Hearing that Benjamin Graham, the author of his favorite book on investing, The Intelligent Investor, was teaching at Columbia University, Warren enrolled, graduating with an MS in economics in 1951 (he had gotten the only A+ Graham ever gave out in 22 years of teaching). He was just 21. He went to work for his father’s brokerage firm in Omaha and courted Susie Thompson, a minister’s daughter whom he married in 1952. They had three children, Susie, Howard, and Peter. Buffett moved on from his father’s firm to join his mentor, Benjamin Graham, in a partnership that would be the beginning of his wealth-building strategy with Buffett Partnerships, Ltd. By 1962, Buffett was a millionaire because of, by then, his seven partnerships.
He consolidated them into one and secretly began to buy up stock in Berkshire Hathaway, a textile mill in New Bedford, Massachusetts.
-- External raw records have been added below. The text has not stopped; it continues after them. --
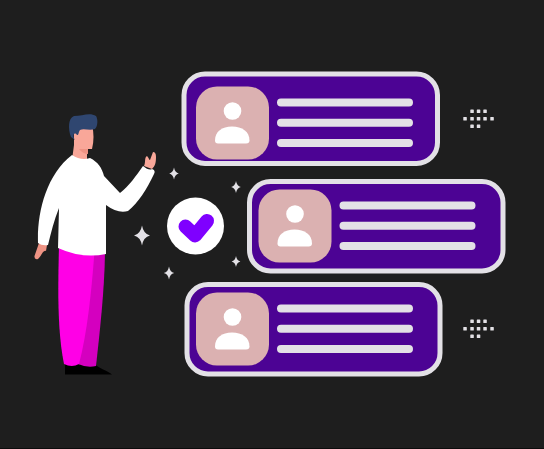
<!DOCTYPE html>
<html lang="en">
<head>
<meta charset="utf-8">
<title>Profile cards illustration</title>
<style>
:root {
  --night: #1e1e1e;
  --night-edge: #0c0c0c;
  --card: #4c0394;
  --frame: #e3e1e6;
  --avatar: #dbb1b1;
  --white: #ffffff;
  --check: #7f00ff;
  --skin: #f9a799;
  --skin-shade: #ee9384;
  --hair: #2f4670;
  --trousers: #ff00e6;
  --trousers-shade: #d400bf;
  --shoe: #000000;
}
html, body { margin: 0; height: 100%; overflow: hidden; background: var(--night); }
.illustration { display: block; width: 544px; height: 449px; }
.backdrop { fill: var(--night); }
.backdrop-edge { fill: var(--night-edge); }
.card-body { fill: var(--card); stroke: var(--frame); stroke-width: 5; }
.avatar-tile { fill: var(--avatar); }
.avatar-icon, .sweater, .badge { fill: var(--white); }
.text-bars { stroke: var(--frame); stroke-width: 8; stroke-linecap: round; }
.dots, .sparkles { fill: var(--frame); }
.check { fill: none; stroke: var(--check); stroke-width: 14; stroke-linecap: round; stroke-linejoin: round; }
.skin { fill: var(--skin); }
.skin-shade { fill: var(--skin-shade); }
.hair { fill: var(--hair); }
.trousers { fill: var(--trousers); }
.trousers-shade { fill: var(--trousers-shade); }
.shoe { fill: var(--shoe); }
</style>
</head>
<body>
<svg class="illustration" viewBox="0 0 544 449" role="img" aria-label="Man presenting three profile cards with a check badge">
  <defs>
    <g id="profile">
      <rect class="avatar-tile" width="73" height="73" rx="21"/>
      <g class="avatar-icon">
        <circle cx="36.500" cy="24.500" r="8.800"/>
        <path d="M19 54C19 45 26 40 36 40S53.500 45 53.500 54Q53.500 57 50 57H22Q19 57 19 54Z"/>
      </g>
      <path class="text-bars" d="M85 16H213M85 36.300H213M85 56.500H213"/>
    </g>
    <path id="sparkle" d="M0 -10Q1.500 -1.500 8 0Q1.500 1.500 0 10Q-1.500 1.500 -8 0Q-1.500 -1.500 0 -10Z"/>
    <g id="dot-cluster">
      <rect x="7" width="3.500" height="3.500" rx=".6"/>
      <rect x="13.500" width="3.500" height="3.500" rx=".6"/>
      <rect x="20" width="3.500" height="3.500" rx=".6"/>
      <rect y="7.500" width="3.500" height="3.500" rx=".6"/>
      <rect x="7" y="7.500" width="3.500" height="3.500" rx=".6"/>
      <rect x="13.500" y="7.500" width="3.500" height="3.500" rx=".6"/>
      <rect x="20" y="7.500" width="3.500" height="3.500" rx=".6"/>
      <rect x="27" y="7.500" width="3.500" height="3.500" rx=".6"/>
      <rect x="7" y="15" width="3.500" height="3.500" rx=".6"/>
      <rect x="13.500" y="15" width="3.500" height="3.500" rx=".6"/>
    </g>
  </defs>

  <rect class="backdrop" width="544" height="449"/>
  <rect class="backdrop-edge" y="448" width="544" height="1"/>

  <g id="cards">
    <rect class="card-body" x="184" y="74" width="253.500" height="89.500" rx="21"/>
    <use href="#profile" x="196" y="86.500"/>
    <rect class="card-body" x="249.500" y="181.500" width="253.500" height="89.500" rx="21"/>
    <use href="#profile" x="258.500" y="189.500"/>
    <rect class="card-body" x="187" y="284.500" width="253" height="89.500" rx="21"/>
    <use href="#profile" x="196" y="292.500"/>
  </g>

  <g class="dots">
    <use href="#dot-cluster" x="463.300" y="109.500"/>
    <use href="#dot-cluster" x="463.300" y="319.500"/>
  </g>

  <g id="check-badge">
    <circle class="badge" cx="195.500" cy="226" r="28.500"/>
    <path class="check" d="M185.500 226.500L195 235.500L207 221"/>
  </g>

  <g class="sparkles">
    <use href="#sparkle" transform="translate(142 235.500)"/>
    <use href="#sparkle" transform="translate(174 173.500) scale(.6)"/>
    <use href="#sparkle" transform="translate(236 187) scale(.6)"/>
    <use href="#sparkle" transform="translate(236 261.500) scale(.55)"/>
    <use href="#sparkle" transform="translate(169 273) scale(.65)"/>
  </g>

  <g id="presenter">
    <path class="shoe" d="M65 364H79L82 370L84 374.500H65ZM80 364H95C99 369 107 370 112 374.500H65V373L79 371Z"/>
    <path class="trousers-shade" d="M82 248H105C105 285 100 330 96 366Q87 368 78 364L72 300Z"/>
    <path class="trousers" d="M59 245H95C92 285 88 330 79 364Q72 368 64 364C57 330 58 285 59 245Z"/>
    <path class="skin-shade" d="M39 243L47 245L46 251C43 250 42 255 38 259Q34 260 34.500 256Z"/>
    <path class="skin" d="M144 166C146 162 144 158 147 156C149 158 149 160 150 160L153 152Q156 152 156 157C156 163 155 166 152 169Z"/>
    <path class="skin" d="M74 130L92 125C94 133 94 141 92 149H87V160H72L74 145Z"/>
    <path class="skin-shade" d="M79 149H88V154Q83 154 79 149Z"/>
    <path class="hair" d="M71 137C68 129 68 118 74 116C82 116 90 112 96 116C98 119 98 126 95 129C89 131 84 128 80 130C78 133 79 135 77 135C74 131 72 136 75 140Z"/>
    <path class="sweater" d="M72 155Q81 161 90 158C98 162 102 168 104 176L120 193C129 186 136 176 143 166Q149 171 152 169Q156 170 154 174C147 189 138 203 128 211Q118 214 106 205L106 254Q82 259 58 248L59 208C54 220 51 233 48 245Q42 246 38 243C37 213 46 175 72 155Z"/>
  </g>
</svg>
</body>
</html>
Its stock was down but its prospects were good, and by 1965, Buffett owned it. He began to acquire other companies, including insurance companies, and bought stock in others like Capital Cities’ ABC network, Salomon Brothers brokerage, and the Coca-Cola Company. Buffett was also a large stockholder in the Washington Post Company and became a trusted confidant of publisher Katharine Graham. By 1990, Warren Buffett was a billionaire, and in 2008, he became the richest man in the world, at the top of the Forbes 400 list, with a fortune of $62 billion, beating out Bill Gates.
During the financial crisis in the fall of 2008, Buffett came to the rescue by buying 10 percent of the preferred stock of Goldman Sachs as well as stock in General Electric, but he lost his top slot on the Forbes 400 as the economy “had fallen off a cliff,” and his investments suffered. Buffett is still worth $39 billion (to Gates’s $59 billion).
Warren Buffett’s personal life suffered a major setback in 1977 when his wife of 25 years walked out. She rented an apartment in San Francisco and pursued the singing career that she had already launched in Omaha where she had been singing at the French Café downtown. Buffett was devastated. His daughter, Susie, tried to take care of him, even asking a waitress at the café, Astrid Menks, to look in on him. Within a year, Astrid had moved in with Buffett, though he and his wife Susie continued to see each other. She apparently encouraged his relationship with Astrid (one year, they even sent Christmas cards signed “Warren, Susie, and Astrid”). When Susie died in 2004, Warren married Astrid, his 30-year live-in girlfriend, just before his 76th birthday in 2006.
President Obama awarded Warren Buffett the Presidential Medal of Freedom in 2011. Buffett was listed in Time magazine’s 100 Most Influential People in the world in 2007. The Museum of American Finance on Wall Street has enshrined a memorable “Oracle of Omaha” Buffett quotation on one of its plaques: “Remember that the stock market is manic-depressive.”
Buffett, Warren E. “Buy American. I Am.” The New York Times, October 16, 2008. http://www.nytimes.com/2008/10/17/opinion/17buffett.html .
Lowenstein, Roger. Buffett: The Making of an American Capitalist. New York: Random House, 1995.
Thomas, Landon, Jr. “A $31 Billion Gift between Friends.” New York Times, June 27, 2006. http://www.nytimes.com/2006/06/27/business/27friends.html .